FANNIE LEWIS - A CLEVELAND TREASURE

Submitted by Roldo on Mon, 08/11/2008 - 15:58.

Fannie Lewis didn’t have a degree from Harvard University but her common sense wisdom could often exceed the judgments of the Ivy League learned.

I can’t count the hours I spent with Fannie at committee and Council meetings over 20 or more years. I do know she took up a lot more of my time than I wanted.

She could go on and on and on.

Yet there were times during those long disputations when Fannie – that’s what most people called her – would zero in smack on the problem everyone else was dancing around.

The last time I saw Fannie Lewis was at a hearing more than two years ago.
I wrote: “Fannie often displays the wisdom of a hard life lived.”

And she did live a hard but productive life.

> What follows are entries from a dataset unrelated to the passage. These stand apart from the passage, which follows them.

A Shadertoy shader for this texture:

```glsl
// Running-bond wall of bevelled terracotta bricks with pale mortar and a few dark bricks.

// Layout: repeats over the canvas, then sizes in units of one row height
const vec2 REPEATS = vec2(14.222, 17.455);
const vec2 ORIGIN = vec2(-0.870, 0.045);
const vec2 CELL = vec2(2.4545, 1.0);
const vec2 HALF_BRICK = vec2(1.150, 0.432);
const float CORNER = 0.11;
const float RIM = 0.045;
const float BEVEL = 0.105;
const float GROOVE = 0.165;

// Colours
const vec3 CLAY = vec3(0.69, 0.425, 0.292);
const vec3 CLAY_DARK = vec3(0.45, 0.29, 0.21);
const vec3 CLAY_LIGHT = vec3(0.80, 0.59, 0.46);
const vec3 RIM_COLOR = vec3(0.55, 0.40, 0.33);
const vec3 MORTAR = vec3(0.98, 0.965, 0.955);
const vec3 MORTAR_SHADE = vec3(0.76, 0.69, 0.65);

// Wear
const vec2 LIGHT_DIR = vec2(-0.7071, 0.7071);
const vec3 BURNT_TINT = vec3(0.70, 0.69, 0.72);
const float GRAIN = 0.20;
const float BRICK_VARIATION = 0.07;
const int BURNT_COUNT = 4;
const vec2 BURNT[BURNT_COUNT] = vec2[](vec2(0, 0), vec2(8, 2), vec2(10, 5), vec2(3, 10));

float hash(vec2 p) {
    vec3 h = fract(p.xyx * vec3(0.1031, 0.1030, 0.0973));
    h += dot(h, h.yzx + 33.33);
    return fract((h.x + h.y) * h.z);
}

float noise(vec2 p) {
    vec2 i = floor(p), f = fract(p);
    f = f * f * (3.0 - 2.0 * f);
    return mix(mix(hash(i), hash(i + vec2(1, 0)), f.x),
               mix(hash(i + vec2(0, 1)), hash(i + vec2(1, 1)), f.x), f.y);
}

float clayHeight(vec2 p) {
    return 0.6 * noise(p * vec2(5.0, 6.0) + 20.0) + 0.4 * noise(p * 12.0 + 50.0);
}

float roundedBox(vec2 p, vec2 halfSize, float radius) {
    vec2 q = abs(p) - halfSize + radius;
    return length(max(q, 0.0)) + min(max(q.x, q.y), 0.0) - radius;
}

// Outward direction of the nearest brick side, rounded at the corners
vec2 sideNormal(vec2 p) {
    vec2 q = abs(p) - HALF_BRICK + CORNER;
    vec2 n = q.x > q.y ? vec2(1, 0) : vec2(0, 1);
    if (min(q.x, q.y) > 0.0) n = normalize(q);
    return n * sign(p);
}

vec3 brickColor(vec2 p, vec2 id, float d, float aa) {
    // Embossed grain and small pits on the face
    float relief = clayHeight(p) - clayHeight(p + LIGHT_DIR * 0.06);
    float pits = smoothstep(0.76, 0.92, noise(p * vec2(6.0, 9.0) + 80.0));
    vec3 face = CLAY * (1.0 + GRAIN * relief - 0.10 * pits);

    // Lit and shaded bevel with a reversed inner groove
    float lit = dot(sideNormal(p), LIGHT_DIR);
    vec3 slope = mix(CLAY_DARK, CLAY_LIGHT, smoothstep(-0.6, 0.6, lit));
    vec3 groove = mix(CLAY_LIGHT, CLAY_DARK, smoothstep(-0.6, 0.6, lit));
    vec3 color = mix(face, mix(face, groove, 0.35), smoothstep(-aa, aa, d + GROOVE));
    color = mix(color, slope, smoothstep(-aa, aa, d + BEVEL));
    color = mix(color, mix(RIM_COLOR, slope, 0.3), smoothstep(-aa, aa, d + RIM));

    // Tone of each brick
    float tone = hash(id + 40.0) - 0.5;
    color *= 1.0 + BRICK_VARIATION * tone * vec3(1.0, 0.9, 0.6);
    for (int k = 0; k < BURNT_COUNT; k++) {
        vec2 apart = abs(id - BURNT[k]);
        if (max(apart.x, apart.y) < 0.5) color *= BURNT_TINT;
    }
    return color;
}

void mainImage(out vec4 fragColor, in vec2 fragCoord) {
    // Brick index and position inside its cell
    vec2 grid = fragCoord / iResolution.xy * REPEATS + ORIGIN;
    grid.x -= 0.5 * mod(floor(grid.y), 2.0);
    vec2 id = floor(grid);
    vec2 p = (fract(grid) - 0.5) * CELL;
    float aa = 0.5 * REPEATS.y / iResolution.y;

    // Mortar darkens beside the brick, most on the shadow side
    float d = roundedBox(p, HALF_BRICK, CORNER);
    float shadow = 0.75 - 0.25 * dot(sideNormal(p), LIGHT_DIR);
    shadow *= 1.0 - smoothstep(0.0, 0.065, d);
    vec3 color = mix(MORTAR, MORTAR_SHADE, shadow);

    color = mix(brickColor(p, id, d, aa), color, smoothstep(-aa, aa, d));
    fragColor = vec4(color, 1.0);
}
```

At the time I wrote, “I approached her as we both waited for an elevator. Age has caught up on her. I’m not sure she recognized me at first. She is bent by time but that’s physically. I believe she still could win re-election in Ward 7 even if she had passed. (And whoever runs to replace her better wish there isn’t another woman with the name Fannie Lewis.)

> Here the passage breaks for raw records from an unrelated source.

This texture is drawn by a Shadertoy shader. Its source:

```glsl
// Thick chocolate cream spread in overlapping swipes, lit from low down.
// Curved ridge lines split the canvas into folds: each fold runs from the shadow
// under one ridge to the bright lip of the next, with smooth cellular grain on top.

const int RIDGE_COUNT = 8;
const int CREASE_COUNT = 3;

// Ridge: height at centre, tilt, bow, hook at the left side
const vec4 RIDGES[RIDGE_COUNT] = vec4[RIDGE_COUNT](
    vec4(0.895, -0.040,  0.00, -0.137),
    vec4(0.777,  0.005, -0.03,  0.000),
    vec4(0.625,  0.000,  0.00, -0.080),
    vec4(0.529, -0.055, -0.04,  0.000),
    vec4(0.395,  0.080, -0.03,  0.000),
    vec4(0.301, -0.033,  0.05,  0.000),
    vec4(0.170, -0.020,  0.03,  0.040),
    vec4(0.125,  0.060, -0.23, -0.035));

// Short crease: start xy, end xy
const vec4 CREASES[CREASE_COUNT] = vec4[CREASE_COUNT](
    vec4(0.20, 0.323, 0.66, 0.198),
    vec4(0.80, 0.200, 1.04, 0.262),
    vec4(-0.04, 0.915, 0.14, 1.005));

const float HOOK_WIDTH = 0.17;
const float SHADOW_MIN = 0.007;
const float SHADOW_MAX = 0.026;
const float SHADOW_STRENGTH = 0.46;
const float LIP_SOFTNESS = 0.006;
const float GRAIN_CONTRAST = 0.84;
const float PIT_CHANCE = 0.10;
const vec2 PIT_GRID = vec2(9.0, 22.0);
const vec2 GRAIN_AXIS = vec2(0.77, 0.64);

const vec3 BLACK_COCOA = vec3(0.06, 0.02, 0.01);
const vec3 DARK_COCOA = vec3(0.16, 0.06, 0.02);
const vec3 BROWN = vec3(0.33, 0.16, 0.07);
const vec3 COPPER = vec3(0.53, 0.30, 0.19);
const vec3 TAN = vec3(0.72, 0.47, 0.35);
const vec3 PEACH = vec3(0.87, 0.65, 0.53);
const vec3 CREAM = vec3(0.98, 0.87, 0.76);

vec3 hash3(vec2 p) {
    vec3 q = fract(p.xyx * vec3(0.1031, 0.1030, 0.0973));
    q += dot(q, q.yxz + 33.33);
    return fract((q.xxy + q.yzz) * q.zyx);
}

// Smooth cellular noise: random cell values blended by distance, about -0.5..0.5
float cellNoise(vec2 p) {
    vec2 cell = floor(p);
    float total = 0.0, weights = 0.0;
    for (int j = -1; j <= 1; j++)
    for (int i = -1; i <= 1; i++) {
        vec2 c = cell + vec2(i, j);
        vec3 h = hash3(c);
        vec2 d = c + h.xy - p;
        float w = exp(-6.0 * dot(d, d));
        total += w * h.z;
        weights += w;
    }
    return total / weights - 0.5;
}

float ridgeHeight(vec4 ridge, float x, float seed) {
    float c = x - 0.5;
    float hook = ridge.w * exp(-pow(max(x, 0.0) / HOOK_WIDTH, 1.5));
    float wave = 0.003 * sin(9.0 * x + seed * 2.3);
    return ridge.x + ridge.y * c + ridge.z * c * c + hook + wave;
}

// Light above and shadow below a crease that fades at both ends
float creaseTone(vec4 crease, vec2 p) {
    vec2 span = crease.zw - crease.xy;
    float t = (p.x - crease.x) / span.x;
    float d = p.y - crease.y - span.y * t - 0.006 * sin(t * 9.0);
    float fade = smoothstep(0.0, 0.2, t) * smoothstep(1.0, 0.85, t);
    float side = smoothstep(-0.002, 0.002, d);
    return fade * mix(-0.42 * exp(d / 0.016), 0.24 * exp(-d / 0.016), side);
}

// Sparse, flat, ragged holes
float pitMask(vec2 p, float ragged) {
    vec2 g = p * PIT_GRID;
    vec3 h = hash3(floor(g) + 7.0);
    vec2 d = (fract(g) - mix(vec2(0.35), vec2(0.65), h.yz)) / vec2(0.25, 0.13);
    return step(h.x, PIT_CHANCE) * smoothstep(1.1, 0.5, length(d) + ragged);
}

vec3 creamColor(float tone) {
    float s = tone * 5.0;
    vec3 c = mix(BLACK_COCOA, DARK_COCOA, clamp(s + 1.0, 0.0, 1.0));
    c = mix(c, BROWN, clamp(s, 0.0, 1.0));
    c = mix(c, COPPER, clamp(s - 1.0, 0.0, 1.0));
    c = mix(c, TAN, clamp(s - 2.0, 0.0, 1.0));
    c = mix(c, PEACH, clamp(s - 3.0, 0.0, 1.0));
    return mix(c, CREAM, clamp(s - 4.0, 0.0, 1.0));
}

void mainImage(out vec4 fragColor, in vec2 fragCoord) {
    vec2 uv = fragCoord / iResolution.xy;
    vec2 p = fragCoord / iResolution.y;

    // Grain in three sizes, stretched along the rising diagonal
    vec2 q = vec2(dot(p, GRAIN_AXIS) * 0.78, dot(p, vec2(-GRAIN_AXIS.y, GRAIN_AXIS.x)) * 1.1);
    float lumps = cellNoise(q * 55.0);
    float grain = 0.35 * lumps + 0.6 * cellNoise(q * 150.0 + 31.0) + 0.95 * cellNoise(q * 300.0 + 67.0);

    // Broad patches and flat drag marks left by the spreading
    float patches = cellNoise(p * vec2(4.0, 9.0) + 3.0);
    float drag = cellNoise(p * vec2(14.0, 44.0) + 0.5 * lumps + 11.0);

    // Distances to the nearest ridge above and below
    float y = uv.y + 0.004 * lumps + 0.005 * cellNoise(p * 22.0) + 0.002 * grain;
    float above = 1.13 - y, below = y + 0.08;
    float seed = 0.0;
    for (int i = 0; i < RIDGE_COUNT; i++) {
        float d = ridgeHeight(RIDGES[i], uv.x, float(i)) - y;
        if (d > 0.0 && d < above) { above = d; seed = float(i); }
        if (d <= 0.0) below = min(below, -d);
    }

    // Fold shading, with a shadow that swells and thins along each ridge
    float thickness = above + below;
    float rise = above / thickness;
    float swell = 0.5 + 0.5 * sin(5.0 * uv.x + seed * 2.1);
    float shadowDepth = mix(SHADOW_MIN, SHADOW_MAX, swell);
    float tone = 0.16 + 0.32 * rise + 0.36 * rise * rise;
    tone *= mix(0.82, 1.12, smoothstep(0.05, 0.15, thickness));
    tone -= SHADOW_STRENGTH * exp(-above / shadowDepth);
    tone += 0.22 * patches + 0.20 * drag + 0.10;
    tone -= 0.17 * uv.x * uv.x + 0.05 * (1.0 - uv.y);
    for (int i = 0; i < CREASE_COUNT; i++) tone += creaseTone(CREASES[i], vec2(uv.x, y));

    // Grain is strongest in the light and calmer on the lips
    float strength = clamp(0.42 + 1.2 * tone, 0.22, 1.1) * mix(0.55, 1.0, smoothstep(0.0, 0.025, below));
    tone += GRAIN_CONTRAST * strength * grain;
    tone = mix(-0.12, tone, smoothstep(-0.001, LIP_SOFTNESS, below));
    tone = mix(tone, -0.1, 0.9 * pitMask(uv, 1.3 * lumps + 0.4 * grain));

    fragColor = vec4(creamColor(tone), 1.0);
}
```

I went on: “I told her that I wished I had kept a record of her truisms through the many, many years I’ve observed her at City Hall. She simply smiled.

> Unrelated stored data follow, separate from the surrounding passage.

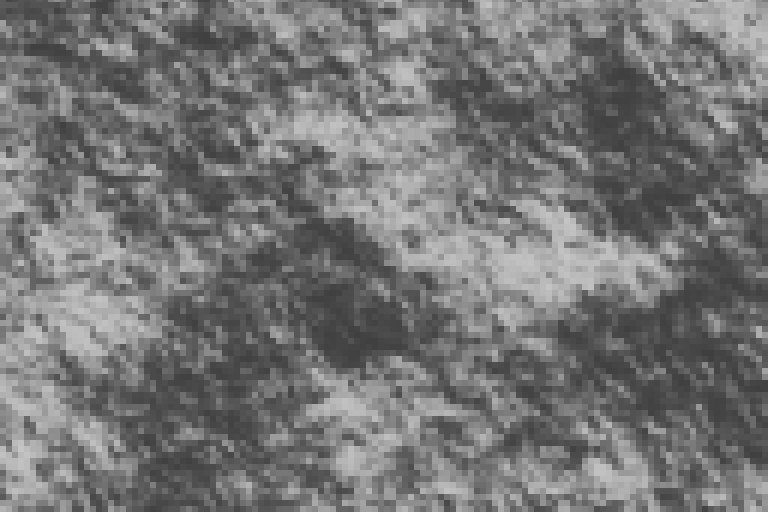
Reproduce this texture procedurally as a WebGL 2 fragment shader.

```glsl
#version 300 es
precision highp float;
// Rough grey rock in coarse square grains. Warped value noise, slightly drawn
// out along a falling diagonal, gives crumbly clumps and pits; its slope towards
// a light adds relief. A logistic curve then turns the result into grey tones.

uniform vec2 u_resolution;
out vec4 fragColor;

const float COLUMNS = 128.0;            // square grains across the canvas
const float STREAK_ANGLE = -0.62;       // direction of the diagonal, radians
const float STREAK_STRETCH = 1.25;      // length of features over their width
const float BASE_FREQUENCY = 3.6;       // coarsest lumps per canvas height
const int OCTAVES = 5;
const float GAIN = 0.93;
const float WARP_FREQUENCY = 15.0;
const float WARP_AMOUNT = 0.011;
const vec2 LIGHT_STEP = vec2(0.008, 0.018);
const float HEIGHT_WEIGHT = 0.86;
const float RELIEF_WEIGHT = 0.42;
const float GRAIN_WEIGHT = 0.45;
const float DARKEST = 0.245;
const float LIGHTEST = 0.78;
const float CONTRAST = 1.27;
const float MIDPOINT = 0.32;
const float NOISE_DEVIATION = 0.429;    // standard deviation of signedNoise

float hash(vec2 p) {
    return fract(sin(dot(p, vec2(127.1, 311.7))) * 43758.5453);
}

mat2 rotation(float angle) {
    float c = cos(angle), s = sin(angle);
    return mat2(c, s, -s, c);
}

// Value noise from -1 to 1
float signedNoise(vec2 p) {
    vec2 cell = floor(p);
    vec2 f = fract(p);
    f = f * f * (3.0 - 2.0 * f);
    float low = mix(hash(cell), hash(cell + vec2(1.0, 0.0)), f.x);
    float high = mix(hash(cell + vec2(0.0, 1.0)), hash(cell + 1.0), f.x);
    return 2.0 * mix(low, high, f.y) - 1.0;
}

// Rock height, scaled to unit deviation
float rockHeight(vec2 p) {
    vec2 warp = vec2(signedNoise(p * WARP_FREQUENCY + 17.3),
                     signedNoise(p * WARP_FREQUENCY + 61.8));
    vec2 q = rotation(-STREAK_ANGLE) * (p + WARP_AMOUNT * warp);
    q.x /= STREAK_STRETCH;
    q = q * BASE_FREQUENCY + 9.4;

    mat2 turn = 2.03 * rotation(0.9);
    float sum = 0.0, power = 0.0, amplitude = 1.0;
    for (int i = 0; i < OCTAVES; i++) {
        sum += amplitude * signedNoise(q);
        power += amplitude * amplitude;
        amplitude *= GAIN;
        q = turn * q + 5.7;
    }
    return sum / (NOISE_DEVIATION * sqrt(power));
}

// Grey tone of the square grain with this index
float grainTone(vec2 index) {
    float aspect = u_resolution.x / u_resolution.y;
    vec2 p = (index + 0.5) / COLUMNS * aspect;
    float height = rockHeight(p);
    float relief = height - rockHeight(p + LIGHT_STEP);
    float grain = 2.0 * hash(index + 3.1) - 1.0;
    float level = HEIGHT_WEIGHT * height + RELIEF_WEIGHT * relief
                + GRAIN_WEIGHT * grain;
    return mix(DARKEST, LIGHTEST, 1.0 / (1.0 + exp(-CONTRAST * (level - MIDPOINT))));
}

void main() {
    // Four samples per pixel smooth the grain borders
    float tone = 0.0;
    for (int i = 0; i < 4; i++) {
        vec2 offset = vec2(i % 2, i / 2) * 0.5 - 0.25;
        vec2 index = floor((gl_FragCoord.xy + offset) * COLUMNS / u_resolution.x);
        tone += 0.25 * grainTone(index);
    }
    fragColor = vec4(vec3(tone), 1.0);
}
```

“She had spoken another gem that afternoon.

“Fannie told the standard lineup of suits at the table when millions of dollars were being discussed (for the Wolstein Flats project),

“’A hammer hurts whether it hits you in the hand or the head.’

“The context was about the power and damage of eminent domain.”
Fannie could be a tiger and she could be a gracious comforter. She knew when to be one or the other.

I always said you needed a visa to get into her Hough 7th ward. She controlled it that tightly and not always graciously. She didn’t appreciate competition.

During one long six-hour discussion as Council leadership tried to give Gateway boss Tom Chema cover, Fannie summed up what they were trying to do with disgust:

“Stevie Wonder can see what’s goin’ here,” she said.

At another long meeting about two parking garages the city eventually built for Gateway, Lewis had trouble with the demeanor of then Council President Jay Westbrook and Finance Chairman Jim Rokakis. They gave little time and much disgust to protesters who wanted to speak against the proposal.

I wrote that Westbrook “gave Lewis a look of condescension, asking her if she had finished in such a manner that the question took the tone of a put-down.”
Lewis was having none of it. “Quit being facetious with me,” she told Westbrook and then “caught him where it hurt, his past.” Westbrook had been a radical when he entered Council. “You and I came into this Council screaming about the same things (corporate rip-offs of public money).” Then she had a warning, “Don’t play me cheap.”

 

At the same meeting Lewis predicted what would and did happen with the garages built for Gateway – huge losses for the city in the millions of dollars each year.

Lewis, brought up on farm land, summed up the eight pieces of legislation used to complete the parking deal: “This ties up the city like you tie up a hog.”
Fannie Lewis was a Cleveland original and a treasure, especially for Cleveland’s poor.
 

I loved Fannie.  She truly

I loved Fannie.  She truly believed in calling it like she saw it.